RECORDS FOR THE TASK
^^^^
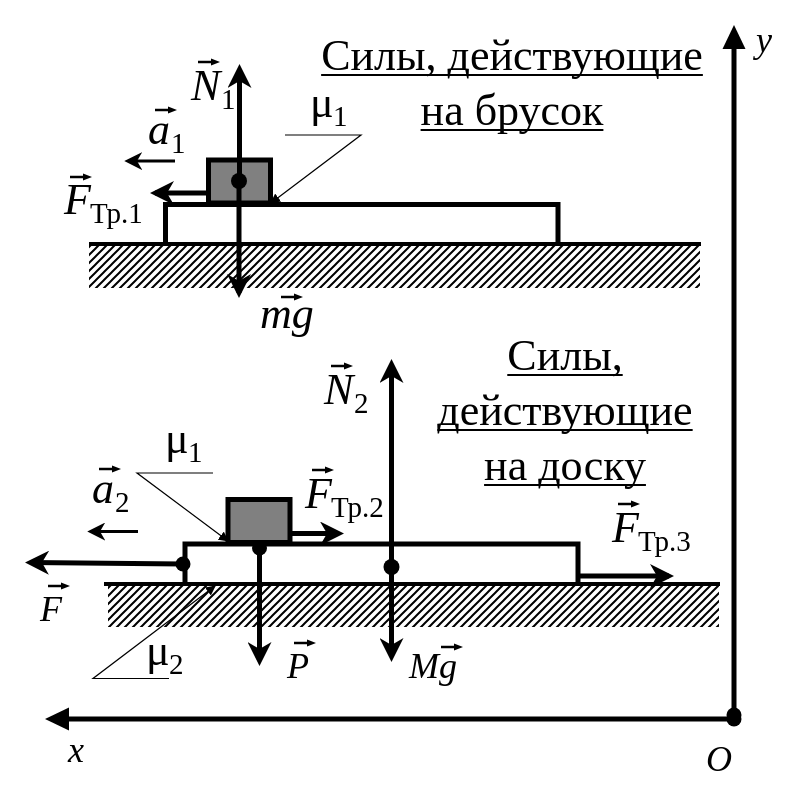
<!DOCTYPE html>
<html lang="ru">
<head>
<meta charset="utf-8">
<title>Силы, действующие на брусок и на доску</title>
<style>
:root { --ink: #000; --paper: #fff; --block: #808080; }
* { box-sizing: border-box; }
body { margin: 0; background: var(--paper); overflow: hidden; }
.diagram {
  position: relative; width: 793px; height: 801px; overflow: hidden;
  background: var(--paper); color: var(--ink);
  font-family: "Liberation Serif", "Noto Serif", serif;
}
.drawing { position: absolute; inset: 0; }
.title {
  position: absolute; margin: 0; font-size: 44px; font-weight: 400; line-height: 55px;
  text-align: center; white-space: nowrap;
  text-decoration: underline 2px; text-underline-offset: 4px; text-decoration-skip-ink: none;
}
.title-block { left: 312px; top: 28px; width: 400px; }
.title-board { left: 425px; top: 328px; width: 280px; }
/* --x is the left edge, --y the baseline */
.label {
  position: absolute; left: calc(var(--x) * 1px); top: calc(var(--y) * 1px - 0.8375em);
  font-size: 44px; line-height: 1; white-space: nowrap; font-style: italic;
}
.label.small { font-size: 36px; }
.label.greek { font-style: normal; }
.label sub {
  position: absolute; left: calc(var(--shift) * 1px); top: calc(0.8375em + 3px);
  font-size: 29px; line-height: 1; font-style: normal;
  top: 21px;
}
.outline { fill: none; stroke: var(--ink); stroke-width: 5; }
.block { fill: var(--block); stroke: var(--ink); stroke-width: 5; }
.ground { stroke: var(--ink); stroke-width: 4; }
.force { stroke: var(--ink); stroke-width: 5; marker-end: url(#force-head); }
.accel { stroke: var(--ink); stroke-width: 3; marker-end: url(#accel-head); }
.axis { stroke: var(--ink); stroke-width: 5; marker-end: url(#axis-head); }
.leader { fill: none; stroke: var(--ink); stroke-width: 1.2; marker-end: url(#leader-head); }
</style>
</head>
<body>
<main class="diagram">
  <svg class="drawing" width="793" height="801" viewBox="0 0 793 801" aria-hidden="true">
    <defs>
      <pattern id="hatch" width="8" height="8" patternUnits="userSpaceOnUse">
        <path d="M-2 2L2 -2M-2 10L10 -2M6 10L10 6" stroke="#000" stroke-width="2"/>
      </pattern>
      <marker id="force-head" viewBox="-24 -12 24 24" refX="-5" refY="0" markerWidth="24" markerHeight="24" markerUnits="userSpaceOnUse" orient="auto">
        <path d="M0 0L-24 -12L-17 0L-24 12Z"/>
      </marker>
      <marker id="accel-head" viewBox="-24 -12 24 24" refX="-5" refY="0" markerWidth="18" markerHeight="18" markerUnits="userSpaceOnUse" orient="auto">
        <path d="M0 0L-24 -12L-17 0L-24 12Z"/>
      </marker>
      <marker id="axis-head" viewBox="-24 -12 24 24" refX="-8" refY="0" markerWidth="24" markerHeight="24" markerUnits="userSpaceOnUse" orient="auto">
        <path d="M0 0L-24 -11.5V11.5Z"/>
      </marker>
      <marker id="leader-head" viewBox="-10 -5 10 10" refX="-1" refY="0" markerWidth="10" markerHeight="10" markerUnits="userSpaceOnUse" orient="auto">
        <path d="M0 0L-10 -5V5Z"/>
      </marker>
      <g id="vector">
        <path d="M0 0H15" stroke="#000" stroke-width="2.5"/>
        <path d="M22 0L13 -3.5V3.5Z"/>
      </g>
    </defs>

    <g id="axes">
      <line class="axis" x1="734" y1="718" x2="734" y2="33"/>
      <line class="axis" x1="734" y1="719" x2="53" y2="719"/>
      <circle cx="734" cy="715" r="7.5"/>
      <circle cx="734" cy="719" r="7.5"/>
    </g>

    <g id="forces-on-block">
      <rect x="89" y="245" width="611" height="43" fill="url(#hatch)"/>
      <line class="ground" x1="89" y1="244" x2="701" y2="244"/>
      <path class="outline" d="M165.500 244V204.500H558V244"/>
      <rect class="block" x="208.500" y="160" width="62" height="43"/>
      <line class="force" x1="239.500" y1="181" x2="239.500" y2="69"/>
      <line class="force" x1="239" y1="181" x2="239" y2="293"/>
      <line class="force" x1="208" y1="193" x2="155" y2="193"/>
      <line class="accel" x1="175" y1="161" x2="128" y2="161"/>
      <circle cx="239" cy="181" r="8"/>
      <path class="leader" d="M285 135H361L271 203"/>
    </g>

    <g id="forces-on-board">
      <rect x="108" y="585" width="611" height="42" fill="url(#hatch)"/>
      <line class="ground" x1="104" y1="584" x2="720" y2="584"/>
      <path class="outline" d="M185 584V544H578V584"/>
      <rect class="block" x="228" y="499.500" width="62" height="43"/>
      <line class="force" x1="391.500" y1="567" x2="391.500" y2="364"/>
      <line class="force" x1="391.500" y1="567" x2="391.500" y2="657"/>
      <line class="force" x1="259.500" y1="548" x2="259.500" y2="661"/>
      <line class="force" x1="183" y1="564" x2="30" y2="562.500"/>
      <line class="force" x1="290" y1="533.500" x2="339" y2="533.500"/>
      <line class="force" x1="578" y1="576" x2="669" y2="576"/>
      <line class="accel" x1="138" y1="531.500" x2="91" y2="531.500"/>
      <circle cx="183" cy="564" r="7.500"/>
      <circle cx="259.500" cy="548" r="7.500"/>
      <circle cx="391.500" cy="567" r="8"/>
      <path class="leader" d="M213 473H137L228 541"/>
      <path class="leader" d="M169 678.500H93L215 586"/>
    </g>

    <g id="vector-signs">
      <use href="#vector" x="198" y="62"/>
      <use href="#vector" x="155" y="110"/>
      <use href="#vector" x="70" y="177"/>
      <use href="#vector" x="281" y="297"/>
      <use href="#vector" x="331" y="366"/>
      <use href="#vector" x="99" y="469"/>
      <use href="#vector" x="312" y="470"/>
      <use href="#vector" x="618" y="504"/>
      <use href="#vector" x="48" y="586"/>
      <use href="#vector" x="294" y="643"/>
      <use href="#vector" x="441" y="647"/>
    </g>
  </svg>

  <h2 class="title title-block">Силы, действующие<br>на брусок</h2>
  <h2 class="title title-board">Силы,<br>действующие<br>на доску</h2>

  <span class="label" style="--x:191;--y:101;--shift:30">N<sub>1</sub></span>
  <span class="label" style="--x:148;--y:145;--shift:23">a<sub>1</sub></span>
  <span class="label" style="--x:64;--y:215;--shift:26">F<sub>Тр.1</sub></span>
  <span class="label greek" style="--x:310;--y:118;--shift:23">μ<sub>1</sub></span>
  <span class="label" style="--x:260;--y:329">mg</span>

  <span class="label" style="--x:324;--y:405;--shift:30">N<sub>2</sub></span>
  <span class="label greek" style="--x:165;--y:454;--shift:23">μ<sub>1</sub></span>
  <span class="label" style="--x:92;--y:504;--shift:23">a<sub>2</sub></span>
  <span class="label" style="--x:305;--y:509;--shift:26">F<sub>Тр.2</sub></span>
  <span class="label" style="--x:612;--y:543;--shift:26">F<sub>Тр.3</sub></span>
  <span class="label greek" style="--x:146;--y:666;--shift:23">μ<sub>2</sub></span>
  <span class="label small" style="--x:40;--y:621">F</span>
  <span class="label small" style="--x:287;--y:678">P</span>
  <span class="label small" style="--x:409;--y:678">Mg</span>

  <span class="label small" style="--x:756;--y:52">y</span>
  <span class="label small" style="--x:68;--y:762">x</span>
  <span class="label small" style="--x:706;--y:771">O</span>
</main>
</body>
</html>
^^^^
WORK ITEM
From the data above, pick out each line containing "font" and copy it.

EXERCISE OUTPUT
  font-family: "Liberation Serif", "Noto Serif", serif;
  position: absolute; margin: 0; font-size: 44px; font-weight: 400; line-height: 55px;
  font-size: 44px; line-height: 1; white-space: nowrap; font-style: italic;
.label.small { font-size: 36px; }
.label.greek { font-style: normal; }
  font-size: 29px; line-height: 1; font-style: normal;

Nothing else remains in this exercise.